Hartcher baldly set out the underlying economic imperative, explaining “it took Australia a painstaking 16 years to make its corporate tax rate internationally competitive. Starting in 1986, Labor, then Liberal leaders, gradually cut the rate from 49 percent to 30 percent in 2001, where it remains today.” Hartcher criticised Abbott for threatening business’ hard fought gains, then pointed out: “Capital is mobile, and an internationally competitive tax rate is central to a country’s ability to attract and retain investment. Australia, with a chronic current account deficit, is highly dependent on foreign capital.”
The logic is impeccable. In the era of globally mobile capital, the Australian corporate elite must maintain a competitive tax rate to attract the necessary investment that it needs as a matter of survival. Governments, Labor and Liberal, have obliged. In effect, they have handed big business tens of billions of dollars in tax concessions annually since 1986. The former Howard government’s decision in 2001 to cut the company tax rate from 36 percent to 30 percent gave Australia the eighth-lowest corporate tax rate in the OECD. But this is a race without a finishing line as governments in other countries respond to defend the position of their financial elites. Australia has slipped back to ninth place and has a rate significantly above the OECD average of 26 percent. What Hartcher ignores is that in Australia, as in every country, it is working people who are compelled to pay for this government largesse to business through cutbacks to public spending, particularly essential services such as health, education and welfare.
As far as Hartcher is concerned, the very idea that social needs should be met by taxing corporate profit is an outrage. In an outburst of exasperation, he exclaims: “If [Abbott] will add 1.7 percent to the corporate tax rate to pay for maternity leave, why not another 1.7 percent to improve Aboriginal health, and another 2.7 percent for hospitals to trump Rudd’s policy?” Why not, indeed? If one adds up all of Hartcher’s suggestions, it amounts to just over 6 percent—far less than the 19 percent that has been deducted from the corporate tax rate over the past 24 years. In fact, why not go further and insist that corporations be taxed to pay for other much needed services, including free, high quality public education, decent low-cost public housing and efficient, low-cost public transport? If corporations had been taxed last financial year at the 1986 rate of 49 percent rather than the current 30 percent, government income from business would have been $35 billion higher—$91 billion rather than $56 billion. Far from there being “no money” as governments and the corporate press constantly insist, the profits extracted from the labour of the working class are more than adequate to meet social needs.

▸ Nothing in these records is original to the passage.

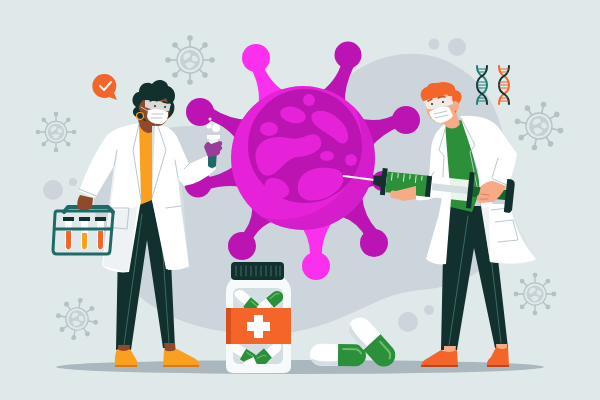
<!DOCTYPE html>
<html lang="en">
<head>
<meta charset="utf-8">
<title>Virus research illustration</title>
<style>
:root{--sky:#dfe9e9;--blob:#cbd5db;--germ:#b5c0c7;--ink:#12302d;--ink2:#1f4a44;--coat:#fff;--fold:#d5dfe3;--orange:#f9a11f;--red:#f4652a;--green:#2c8f3a;--leaf:#17662a;--teal:#1f6a66;--pink:#fb30ee;--pink2:#e522d8;--plum:#bb14b2;--brown:#8f4a2c;--peach:#f6ab86}
html,body{margin:0;background:var(--sky);overflow:hidden}
svg{display:block;width:600px;height:400px}
.ink{fill:var(--ink)}.coat{fill:var(--coat)}.fold{fill:var(--fold)}.orange{fill:var(--orange)}.red{fill:var(--red)}.green{fill:var(--green)}.leaf{fill:var(--leaf)}.teal{fill:var(--teal)}.blob{fill:var(--blob)}
.pink{fill:var(--pink)}.pink2{fill:var(--pink2)}.plum{fill:var(--plum)}.brown{fill:var(--brown)}.peach{fill:var(--peach)}
.line{fill:none;stroke-linecap:round;stroke-linejoin:round}
.seam{stroke:#b9c7cd;stroke-width:1}
.crease{stroke:#3b6a62;stroke-width:1}
.germ{fill:var(--sky);stroke:var(--germ);stroke-width:1.3}
</style>
</head>
<body>
<svg viewBox="0 0 600 400" role="img" aria-label="Two scientists in lab coats studying a giant virus">
<defs>
  <g id="small-germ">
    <g id="germ-arms" stroke="#b5c0c7" stroke-width="1.6" fill="#b5c0c7">
      <path d="M0-22V22M-22 0H22M-15-15 15 15M-15 15 15-15"/>
      <circle cy="-22" r="2"/><circle cy="22" r="2"/><circle cx="-22" r="2"/><circle cx="22" r="2"/>
      <circle cx="-15" cy="-15" r="2"/><circle cx="15" cy="15" r="2"/><circle cx="-15" cy="15" r="2"/><circle cx="15" cy="-15" r="2"/>
    </g>
    <circle class="germ" r="13"/><circle r="10" fill="#c6d0d6"/>
    <path d="M-7-2Q-6-8 0-7Q2-4-2-2Q-5 2-7-2ZM2-4Q7-6 8 0Q5 3 2 0ZM-5 4Q0 0 5 4Q2 9-2 8Z" fill="#dfe9e9"/>
  </g>
  <g id="helix" class="line" stroke-width="2">
    <path d="M-5-19Q-5-12 0-9Q5-6 5 0Q5 6 0 9Q-5 12-5 19"/>
    <path d="M5-19Q5-12 0-9Q-5-6-5 0Q-5 6 0 9Q5 12 5 19" stroke="#12302d"/>
    <path d="M-4-16H4M-3-13H3M-4-3H4M-5 0H5M-4 3H4M-3 13H3M-4 16H4" stroke-width="1.2"/>
  </g>
  <g id="capsule">
    <path class="coat" d="M0-11H-17A11 11 0 0 0-17 11H0Z"/>
    <path class="green" d="M0-11H17A11 11 0 0 1 17 11H0Z"/>
    <path class="line" d="M5-6H17Q21-6 23-2" stroke="#6cbb6c" stroke-width="2"/>
    <path class="fold" d="M0 11H-17Q-24 11-27 4Q-18 8 0 6Z"/>
  </g>
  <clipPath id="jar-glass"><rect x="233" y="288" width="50" height="76" rx="6"/></clipPath>
</defs>

<rect width="600" height="400" fill="#dfe9e9"/>

<g id="backdrop" class="blob">
  <path d="M97 222C82 160 120 128 190 126C250 124 300 110 335 88C370 52 420 44 456 66C500 90 508 140 510 200C512 262 470 286 420 290C370 294 340 332 270 334C180 336 112 300 97 222Z"/>
  <circle cx="457" cy="47" r="9"/><circle cx="434" cy="44" r="5.500"/>
  <circle cx="53" cy="190" r="10"/><circle cx="73" cy="182" r="4"/>
  <circle cx="408" cy="322" r="10"/><circle cx="429" cy="310" r="5"/>
  <use href="#small-germ" x="190" y="60"/>
  <use href="#small-germ" transform="translate(56 132) scale(.82)"/>
  <use href="#small-germ" transform="translate(539 126) rotate(12)"/>
  <use href="#small-germ" transform="translate(535 294) scale(.86)"/>
  <use href="#small-germ" transform="translate(77 319) scale(.86) rotate(10)"/>
  <ellipse cx="300" cy="367" rx="244" ry="7" fill="#a9b7be"/>
</g>

<g id="helixes">
  <use href="#helix" x="482" y="85" stroke="#1f7f7a"/>
  <use href="#helix" x="504" y="85" stroke="#f4652a"/>
</g>

<g id="check-bubble">
  <path class="red" d="M105 74A12 12 0 1 0 109 97L117 100L114 93A12 12 0 0 0 105 74Z"/>
  <path class="line" d="M100 86L104 90L111 82" stroke="#fff" stroke-width="2"/>
</g>

<g id="virus">
  <g class="plum">
    <path d="M318 94Q336 82 342 62L354 66Q344 86 345 104Z"/><circle cx="348" cy="55" r="13.500"/>
    <path d="M358 118Q380 124 398 113L402 126Q384 132 370 148Z"/><circle cx="406" cy="120" r="14"/>
    <path d="M238 142Q228 126 206 119L210 107Q230 120 250 120Z"/><circle cx="200" cy="112" r="14"/>
    <path d="M236 165Q220 176 204 178L206 190Q224 184 242 187Z"/><circle cx="198" cy="184" r="13.500"/>
    <path d="M340 216Q358 222 366 238L377 230Q364 216 362 196Z"/><circle cx="374" cy="243" r="14"/>
    <path d="M364 168Q374 178 382 176V186Q372 184 364 190Z"/><circle cx="382" cy="181" r="10"/>
    <path d="M252 204Q254 222 239 238L250 244Q258 226 276 220Z"/><circle cx="242" cy="246" r="14"/>
  </g>
  <g class="pink">
    <path d="M258 108Q262 88 249 64L261 60Q268 82 288 94Z"/><circle cx="256" cy="58" r="14"/>
    <path d="M298 222Q312 238 310 262H322Q320 240 332 222Z"/><circle cx="316" cy="266" r="14"/>
  </g>
  <circle class="pink2" cx="303" cy="158" r="72"/>
  <path class="plum" d="M355 108A72 72 0 0 1 262 217A80 80 0 0 0 355 108Z" opacity=".35"/>
  <circle class="plum" cx="305" cy="146" r="57"/>
  <g id="virus-cells" class="pink2">
    <path d="M257 165C250 142 270 134 288 138C304 142 312 128 320 138C326 150 310 156 298 157C284 158 276 180 264 175Q259 172 257 165Z"/>
    <path d="M298 190C296 174 312 166 328 168C344 168 348 180 338 190C326 202 300 206 298 190Z"/>
    <path d="M312 114C320 106 338 114 346 128C352 142 344 148 336 140C328 132 308 126 312 114Z"/>
    <ellipse cx="293" cy="115" rx="13" ry="8" transform="rotate(14 293 115)"/>
    <ellipse cx="269" cy="129" rx="9" ry="7"/><ellipse cx="327" cy="156" rx="7" ry="5"/>
    <ellipse cx="277" cy="188" rx="13" ry="9" transform="rotate(28 277 188)"/><circle cx="351" cy="160" r="6"/>
    <circle cx="309" cy="100" r="6"/>
  </g>
</g>

<g id="woman">
  <path class="ink" d="M119 196H168L175 348H163L147 240L131 350H116Z"/>
  <path class="line crease" d="M142 214L124 345M160 210L169 343"/>
  <path class="brown" d="M118 345H130L129 354H118ZM164 343H175L176 353H165Z"/>
  <path class="orange" d="M117 349Q124 353 130 349L136 359Q138 362 137 367H115Q114 356 117 349ZM164 350Q171 353 177 349L194 358Q200 361 199 367H163Z"/>
  <path d="M115 365H137V367H115ZM163 365H199V367H163Z" fill="#d9791b"/>
  <path class="orange" d="M136 124H160L157 198L132 208Z"/>
  <path class="brown" d="M137 110H156V130Q146 138 139 125Z"/>
  <g id="woman-coat">
    <path class="fold" d="M152 126Q166 124 174 136L183 196L189 268L168 270L152 200Z"/>
    <path class="coat" d="M155 125Q172 125 178 139L189 164L211 154L216 169Q200 184 184 186L178 178L181 206L189 266Q178 272 166 269L152 200Z"/>
    <path class="coat" d="M139 123Q118 126 107 135Q91 158 79 191L95 198L114 166L102 266Q114 274 129 272L141 200Z"/>
    <path class="fold" d="M114 166L118 150L110 212L137 207L131 260Q128 272 126 272L103 266Z" opacity=".4"/>
    <path class="line seam" d="M114 166L117 150M79 189L96 196M109 208H129L127 229L107 227M139 124L133 150L141 200M158 126L166 150L152 198M178 178L175 160M166 208L181 206M189 164L184 169M208 155L213 169"/>
  </g>
  <g id="woman-head">
    <path class="ink" d="M139 118C131 116 132 109 136 107C129 101 134 92 139 92C139 84 147 81 152 84C157 77 167 80 168 86C175 88 177 97 173 102C177 109 172 117 167 119Q153 127 139 118Z"/>
    <path class="brown" d="M143 100Q156 104 166 98L170 107Q169 126 157 126Q145 125 142 113Q137 109 140 104Z"/>
    <path d="M145 100Q158 100 171 104L169 111Q156 112 145 107Z" fill="#e9f1f3" opacity=".85"/>
    <path class="line" d="M150 101Q154 99 157 101M163 102L168 103" stroke="#12302d" stroke-width="1.400"/>
    <circle class="ink" cx="155" cy="106" r="1"/><circle class="ink" cx="165" cy="107" r="1"/>
    <path class="coat" d="M148 110Q158 107 168 112Q169 121 162 124Q150 125 147 117Z"/>
    <path class="line seam" d="M141 107L148 111M152 114H163M151 118H162"/>
    <circle class="line" cx="140" cy="116" r="3.500" stroke="#f9a11f" stroke-width="1.200"/>
  </g>
  <g id="test-tube">
    <path d="M209 138H218L216 166Q212 170 208 166Z" fill="#eef6f7"/>
    <path class="teal" d="M208 152H217L216 166Q212 170 208 166Z"/>
    <path class="coat" d="M207 135H220V139H207Z"/>
    <g class="coat"><circle cx="209" cy="126" r="2.500"/><circle cx="216" cy="128" r="4"/><circle cx="210" cy="119" r="1.500"/></g>
    <path d="M204 147Q207 139 211 144L220 141Q224 142 221 146Q224 148 220 151Q221 155 215 156L208 157Z" fill="#9a3c9a"/>
  </g>
  <g id="tube-rack">
    <path class="line" d="M64 212L68 207H108L113 212" stroke="#1f6a66" stroke-width="4"/>
    <path class="brown" d="M80 195L93 198L92 207Q86 214 78 209Q76 201 80 195Z"/>
    <g class="coat"><path d="M65 221H72V247Q68 253 65 247ZM81 221H88V247Q84 253 81 247ZM97 221H104V247Q100 253 97 247Z"/></g>
    <path class="red" d="M66 231H71V247Q68 252 66 247Z"/><path class="orange" d="M82 233H87V247Q84 252 82 247Z"/><path class="red" d="M98 231H103V247Q100 252 98 247Z"/>
    <path class="line" d="M57 211H111Q113 211 113 214L110 250Q110 254 107 254H57Q53 254 53 250L55 214Q55 211 57 211ZM55 229H112" stroke="#1f6a66" stroke-width="3"/>
    <path class="ink" d="M63 217H74V221H63ZM79 217H90V221H79ZM95 217H106V221H95Z"/>
  </g>
</g>

<g id="man">
  <path class="ink" d="M444 206H492L508 348H495L474 248L457 350H441Z"/>
  <path class="line crease" d="M468 216L449 345M488 230L501 343"/>
  <path class="peach" d="M444 346H456L455 356H444ZM496 344H507L508 355H497Z"/>
  <path class="red" d="M441 350Q449 354 457 350L458 367H421Q421 361 428 358ZM496 347Q502 351 508 347L509 367H487Q486 361 491 357Z"/>
  <path d="M421 365H458V367H421ZM487 365H509V367H487Z" fill="#b9461c"/>
  <path class="green" d="M444 122L464 120L481 188L472 212L446 206Z"/>
  <path class="peach" d="M440 112H456L460 124Q454 132 445 126Z"/>
  <g id="man-coat">
    <path class="coat" d="M445 124Q432 133 431 150L429 178L414 184L416 200Q432 202 443 192L439 214L426 259Q434 266 446 264L451 200L447 150Z"/>
    <path class="coat" d="M460 116Q488 114 499 128L517 154Q514 172 507 187L492 180L497 158L492 206L535 260Q522 266 490 262L481 206L478 170Z"/>
    <path class="fold" d="M482 208L492 206L509 205L535 260Q522 266 490 262Z" opacity=".4"/>
    <path class="coat" d="M489 204H510Q516 236 536 259Q520 266 490 262Z"/>
    <path class="line seam" d="M461 118L475 145L470 152L481 206M498 158L492 178M491 210L509 208M495 222L513 220L518 240L498 242M446 126L439 150L444 156L442 194M430 178L434 172M507 185L493 179"/>
  </g>
  <g id="man-head">
    <path class="red" d="M423 101C418 94 422 88 427 87C429 81 438 84 442 82C450 82 456 85 455 90C463 91 463 99 459 103L456 113L447 104Z"/>
    <path class="peach" d="M425 101Q437 99 447 94L452 102Q457 99 459 104Q460 110 455 111Q455 122 446 124Q432 124 427 113Z"/>
    <path d="M424 101Q437 96 452 96L453 104Q438 110 427 109Z" fill="#edf4f6" opacity=".85"/>
    <path class="line" d="M428 101L432 99M438 98Q442 96 445 97" stroke="#c94d1d" stroke-width="1.500"/>
    <circle class="ink" cx="432" cy="104" r="1"/><circle class="ink" cx="443" cy="102" r="1"/>
    <path class="coat" d="M429 112Q438 106 449 107L453 116Q448 122 440 123Q431 121 429 112Z"/>
    <path class="line seam" d="M449 107L456 104M434 114L447 111M435 118L448 115"/>
  </g>
  <g id="syringe" transform="rotate(6 430 187)">
    <path class="line" d="M343 185L380 186" stroke="#fff" stroke-width="2"/>
    <path class="ink" d="M373 182L384 180V193L373 190Z"/>
    <path class="ink" d="M381 173H386V200H381Z"/>
    <rect class="coat" x="386" y="176" width="84" height="21" opacity=".9"/>
    <rect class="green" x="386" y="176" width="42" height="21"/>
    <rect class="ink" x="426" y="176" width="5" height="21"/>
    <path class="line" d="M391 177V184M397 177V181M403 177V184M409 177V181M415 177V184M421 177V181" stroke="#d8efd8" stroke-width="1"/>
    <path class="fold" d="M432 183H470V190H432Z"/>
    <path class="leaf" d="M470 182H508V192H470Z"/>
    <path class="ink" d="M468 168H473V204H468ZM506 171Q514 170 514 176V201Q513 206 506 204Z"/>
  </g>
  <path class="peach" d="M390 194Q390 189 396 191L416 186L416 199L403 201Q399 199 391 198Z"/>
  <path class="peach" d="M493 181L506 186Q501 197 493 202L480 203Q474 198 479 194L481 186Q487 181 493 181Z"/>
  <path class="line" d="M481 194L489 195M480 199L488 199" stroke="#d9815f" stroke-width="1"/>
</g>

<g id="pill-bottle">
  <path d="M234 277H283Q291 283 291 292V366Q291 373 284 373H233Q226 373 226 366V292Q226 283 234 277Z" fill="#f6fafa"/>
  <rect x="233" y="288" width="50" height="76" rx="6" fill="#d3dee2"/>
  <g clip-path="url(#jar-glass)">
    <use href="#capsule" transform="translate(247 302) rotate(40) scale(.55)"/>
    <use href="#capsule" transform="translate(270 303) rotate(-40) scale(.55)"/>
    <use href="#capsule" transform="translate(243 354) rotate(32) scale(.55)"/>
    <use href="#capsule" transform="translate(268 353) rotate(140) scale(.55)"/>
    <use href="#capsule" transform="translate(256 362) rotate(-25) scale(.5)"/>
  </g>
  <rect class="ink" x="231" y="262" width="53" height="18" rx="4"/>
  <path class="line" d="M236 266V276M241 266V276M246 266V276M251 266V276M256 266V276M261 266V276M266 266V276M271 266V276M276 266V276M280 266V276" stroke="#3f6f66" stroke-width="1"/>
  <rect class="red" x="226" y="308" width="65" height="36"/>
  <path d="M226 308H231V344H226Z" fill="#d84f1d"/>
  <path class="coat" d="M254 315H263V322H270V331H263V338H254V331H247V322H254Z"/>
</g>

<g id="loose-pills">
  <use href="#capsule" transform="translate(338 355) rotate(1)"/>
  <use href="#capsule" transform="translate(372 342) rotate(48) scale(1.040)"/>
</g>
</svg>
</body>
</html>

Hartcher’s argument makes clear that the basic social needs of the working class are incompatible with the continued existence of the profit system. In the first decades after World War II, the Labor Party sowed the illusion that it was not necessary to abolish capitalism—resources could be redistributed from the wealthiest layers of society through a progressive tax system to provide for the well being of the needy. Now the corporate elite insists that to be “internationally competitive” the process has to be reversed, resources redistributed up the income scale and what remains of the welfare state dismantled. The necessary conclusion for workers is that to secure their most basic rights requires a struggle against the capitalist system and all of its political defenders to refashion society along socialist lines, not only in Australia but internationally.